From the data below, report how many lines contain the word "chọn", giving the number and nothing else.

Plain-text document sources
━━━━━━━━━━━━━━━━━━━━
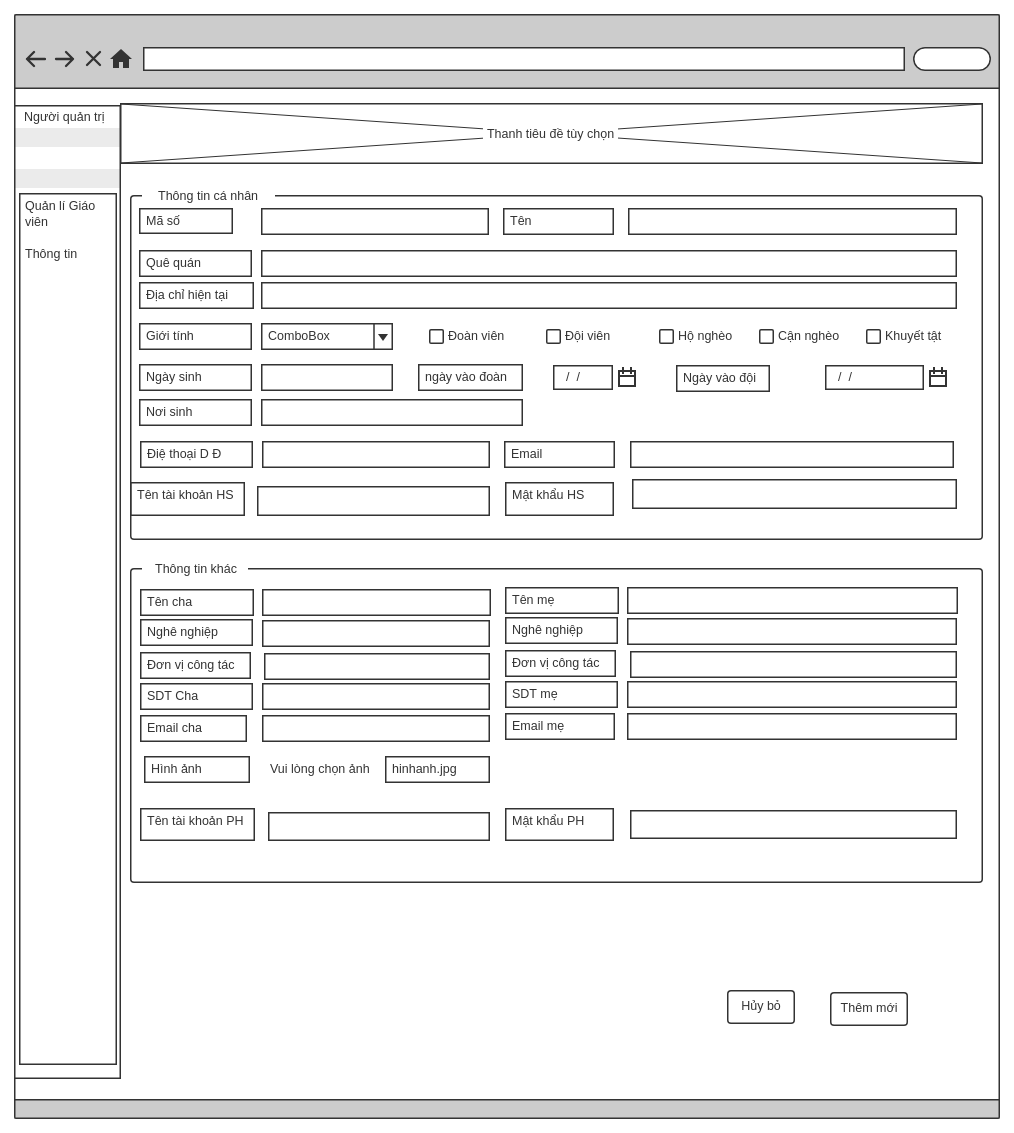
<!DOCTYPE html>
<html lang="vi">
<head>
<meta charset="utf-8">
<title>Thông tin cá nhân</title>
<style>
:root { --line: #333; --chrome: #ccc; --stripe: #ebebeb; --paper: #fff; --ink: #333; }
* { box-sizing: border-box; margin: 0; }
html, body { width: 1014px; height: 1133px; overflow: hidden; background: var(--paper); }
body { padding: 14px; font: 12.5px/26px "Liberation Sans", Arial, sans-serif; color: var(--ink); }
svg { display: block; flex: none; }
.window, .toolbar, .address, .search, .statusbar, .sidebar, .menu, .banner, .group, .label, .field, .box, .button { box-shadow: inset 0 0 0 1.5px var(--line); }
.window { display: flex; flex-direction: column; width: 986px; height: 1105px; border-radius: 2px; }
.toolbar { display: flex; flex: none; height: 75px; padding: 33px 9px 0 11px; background: var(--chrome); border-radius: 2px 2px 0 0; }
.nav { display: flex; gap: 7px; width: 118px; }
.address { width: 762px; height: 24px; background: var(--paper); }
.search { width: 78px; height: 24px; margin-left: 8px; background: var(--paper); border-radius: 12px; }
.workspace { display: flex; flex: 1; align-items: flex-start; }
.statusbar { flex: none; height: 20px; background: var(--chrome); border-radius: 0 0 2px 2px; }

.sidebar { flex: none; width: 107px; height: 974px; margin-top: 16px; padding: 0 4px 0 5px;
  background: linear-gradient(var(--paper) 23px, var(--stripe) 23px 42px, var(--paper) 42px 64px, var(--stripe) 64px 83px, var(--paper) 83px); }
.role { height: 88px; padding-left: 5px; line-height: 24px; font-weight: 400; font-size: inherit; }
.menu { height: 872px; padding: 5px 6px; background: var(--paper); line-height: 16px; }
.menu p { margin-bottom: 16px; }

.content { width: 863px; margin-left: -1px; }
.banner { position: relative; display: flex; align-items: center; justify-content: center; height: 61px; margin-top: 14px; }
.banner svg { position: absolute; inset: 0; }
.banner h1 { position: relative; width: 135px; background: var(--paper); font-size: inherit; font-weight: 400; text-align: center; line-height: 22px; white-space: nowrap; left: -1px; }
.group { position: relative; width: 853px; margin-left: 10px; border-radius: 4px; }
.personal { height: 345px; margin-top: 31px; padding-top: 13px; }
.other { height: 315px; margin-top: 28px; padding-top: 19px; }
.group h2 { position: absolute; left: 12px; top: -9px; height: 20px; background: var(--paper); font-size: inherit; font-weight: 400; line-height: 20px; white-space: nowrap; }
.personal h2 { width: 133px; padding-left: 16px; }
.other h2 { width: 106px; padding-left: 13px; }

.row { display: flex; align-items: flex-start; height: 27px; margin-top: var(--above, 0); }
.row > * { flex: none; margin-left: var(--gap, 9px); margin-top: var(--drop, 0); }
.label, .field { width: var(--w); height: var(--h, 27px); white-space: pre; }
.label { padding-left: 7px; }
.date { padding-left: 13px; line-height: 25px; }
.combo { display: flex; justify-content: space-between; padding-left: 7px; }
.check { display: flex; align-items: center; gap: 4px; width: var(--w); height: 27px; white-space: nowrap; }
.box { flex: none; width: 15px; height: 15px; border-radius: 2px; }
.check span { position: relative; top: -1px; }

.actions { display: flex; align-items: flex-start; gap: 35px; margin: 107px 0 0 607px; }
.button { height: 34px; border-radius: 4px; color: inherit; text-align: center; text-decoration: none; line-height: 33px; }
.cancel { width: 68px; }
.add { width: 78px; margin-top: 2px; }
</style>
</head>
<body>
<svg width="0" height="0" style="position:absolute" aria-hidden="true">
  <defs>
    <symbol id="calendar" viewBox="0 0 20 22">
      <path d="M2 5H18V20H2ZM2 10H18" fill="none" stroke="#333" stroke-width="2"/>
      <path d="M6 1V8M14 1V8" stroke="#333" stroke-width="2"/>
    </symbol>
  </defs>
</svg>
<div class="window">
  <header class="toolbar">
    <nav class="nav">
      <svg width="21" height="24" fill="none" stroke="#333" stroke-width="2.3" stroke-linecap="round" stroke-linejoin="round"><path d="M20 12H2M9 5L2 12L9 19"/></svg>
      <svg width="22" height="24" fill="none" stroke="#333" stroke-width="2.3" stroke-linecap="round" stroke-linejoin="round"><path d="M3 12H20M13 5L20 12L13 19"/></svg>
      <svg width="20" height="24" fill="none" stroke="#333" stroke-width="2.3" stroke-linecap="round"><path d="M5 5L18 18M18 5L5 18"/></svg>
      <svg width="24" height="24" fill="#333"><path d="M12 2L23 12H20V21H14V15H10V21H4V12H1Z"/></svg>
    </nav>
    <div class="address"></div>
    <div class="search"></div>
  </header>

  <div class="workspace">
    <aside class="sidebar">
      <h2 class="role">Người quản trị</h2>
      <div class="menu">
        <p>Quản lí Giáo viên</p>
        <p>Thông tin</p>
      </div>
    </aside>

    <main class="content">
      <div class="banner">
        <svg width="863" height="61" stroke="#333" stroke-width="1"><path d="M1 1L862 60M1 60L862 1"/></svg>
        <h1>Thanh tiêu đề tùy chọn</h1>
      </div>

      <section class="group personal">
        <h2>Thông tin cá nhân</h2>
        <div class="row">
          <div class="label" style="--w:94px;--h:26px">Mã số</div>
          <div class="field" style="--w:228px;--gap:28px"></div>
          <div class="label" style="--w:111px;--gap:14px">Tên</div>
          <div class="field" style="--w:329px;--gap:14px"></div>
        </div>
        <div class="row" style="--above:15px">
          <div class="label" style="--w:113px">Quê quán</div>
          <div class="field" style="--w:696px"></div>
        </div>
        <div class="row" style="--above:5px">
          <div class="label" style="--w:115px">Địa chỉ hiện tại</div>
          <div class="field" style="--w:696px;--gap:7px"></div>
        </div>
        <div class="row" style="--above:14px">
          <div class="label" style="--w:113px">Giới tính</div>
          <div class="field combo" style="--w:132px">ComboBox
            <svg width="20" height="27"><path d="M1 0V27" stroke="#333" stroke-width="1.5"/><path d="M5 11H15L10 18Z" fill="#333"/></svg>
          </div>
          <div class="check" style="--w:117px;--gap:36px"><i class="box"></i><span>Đoàn viên</span></div>
          <div class="check" style="--w:113px;--gap:0px"><i class="box"></i><span>Đội viên</span></div>
          <div class="check" style="--w:100px;--gap:0px"><i class="box"></i><span>Hộ nghèo</span></div>
          <div class="check" style="--w:107px;--gap:0px"><i class="box"></i><span>Cận nghèo</span></div>
          <div class="check" style="--w:80px;--gap:0px"><i class="box"></i><span>Khuyết tật</span></div>
        </div>
        <div class="row" style="--above:14px">
          <div class="label" style="--w:113px">Ngày sinh</div>
          <div class="field" style="--w:132px"></div>
          <div class="label" style="--w:105px;--gap:25px">ngày vào đoàn</div>
          <div class="field date" style="--w:60px;--h:25px;--gap:30px;--drop:1px">/  /</div>
          <svg width="20" height="22" style="--gap:4px;--drop:2px"><use href="#calendar"/></svg>
          <div class="label" style="--w:94px;--gap:39px;--drop:1px">Ngày vào đội</div>
          <div class="field date" style="--w:99px;--h:25px;--gap:55px;--drop:1px">/  /</div>
          <svg width="20" height="22" style="--gap:4px;--drop:2px"><use href="#calendar"/></svg>
        </div>
        <div class="row" style="--above:8px">
          <div class="label" style="--w:113px">Nơi sinh</div>
          <div class="field" style="--w:262px"></div>
        </div>
        <div class="row" style="--above:15px">
          <div class="label" style="--w:113px;--gap:10px">Điệ thoại D Đ</div>
          <div class="field" style="--w:228px"></div>
          <div class="label" style="--w:111px;--gap:14px">Email</div>
          <div class="field" style="--w:324px;--gap:15px"></div>
        </div>
        <div class="row" style="--above:11px">
          <div class="label" style="--w:115px;--h:34px;--gap:0px;--drop:3px">Tên tài khoản HS</div>
          <div class="field" style="--w:233px;--h:30px;--gap:12px;--drop:7px"></div>
          <div class="label" style="--w:109px;--h:34px;--gap:15px;--drop:3px">Mật khẩu HS</div>
          <div class="field" style="--w:325px;--h:30px;--gap:18px"></div>
        </div>
      </section>

      <section class="group other">
        <h2>Thông tin khác</h2>
        <div class="row">
          <div class="label" style="--w:114px;--gap:10px;--drop:2px">Tên cha</div>
          <div class="field" style="--w:229px;--gap:8px;--drop:2px"></div>
          <div class="label" style="--w:114px;--gap:14px">Tên mẹ</div>
          <div class="field" style="--w:331px;--gap:8px"></div>
        </div>
        <div class="row" style="--above:4px">
          <div class="label" style="--w:113px;--gap:10px;--drop:1px">Nghê nghiệp</div>
          <div class="field" style="--w:228px;--drop:2px"></div>
          <div class="label" style="--w:113px;--gap:15px;--drop:-1px">Nghê nghiệp</div>
          <div class="field" style="--w:330px"></div>
        </div>
        <div class="row" style="--above:5px">
          <div class="label" style="--w:111px;--gap:10px;--drop:2px">Đơn vị công tác</div>
          <div class="field" style="--w:226px;--gap:13px;--drop:3px"></div>
          <div class="label" style="--w:111px;--gap:15px">Đơn vị công tác</div>
          <div class="field" style="--w:327px;--gap:14px;--drop:1px"></div>
        </div>
        <div class="row" style="--above:4px">
          <div class="label" style="--w:113px;--gap:10px;--drop:2px">SDT Cha</div>
          <div class="field" style="--w:228px;--drop:2px"></div>
          <div class="label" style="--w:113px;--gap:15px">SDT mẹ</div>
          <div class="field" style="--w:330px"></div>
        </div>
        <div class="row" style="--above:5px">
          <div class="label" style="--w:107px;--gap:10px;--drop:2px">Email cha</div>
          <div class="field" style="--w:228px;--gap:15px;--drop:2px"></div>
          <div class="label" style="--w:110px;--gap:15px">Email mẹ</div>
          <div class="field" style="--w:330px;--gap:12px"></div>
        </div>
        <div class="row" style="--above:16px">
          <div class="label" style="--w:106px;--gap:14px">Hình ảnh</div>
          <p style="width:115px;--gap:20px">Vui lòng chọn ảnh</p>
          <div class="label" style="--w:105px;--gap:0px">hinhanh.jpg</div>
        </div>
        <div class="row" style="--above:25px">
          <div class="label" style="--w:115px;--h:33px;--gap:10px">Tên tài khoản PH</div>
          <div class="field" style="--w:222px;--h:29px;--gap:13px;--drop:4px"></div>
          <div class="label" style="--w:109px;--h:33px;--gap:15px">Mật khẩu PH</div>
          <div class="field" style="--w:327px;--h:29px;--gap:16px;--drop:2px"></div>
        </div>
      </section>

      <div class="actions">
        <a class="button cancel" href="#">Hủy bỏ</a>
        <a class="button add" href="#">Thêm mới</a>
      </div>
    </main>
  </div>
  <footer class="statusbar"></footer>
</div>
</body>
</html>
━━━━━━━━━━━━━━━━━━━━
SOLUTION BELOW
2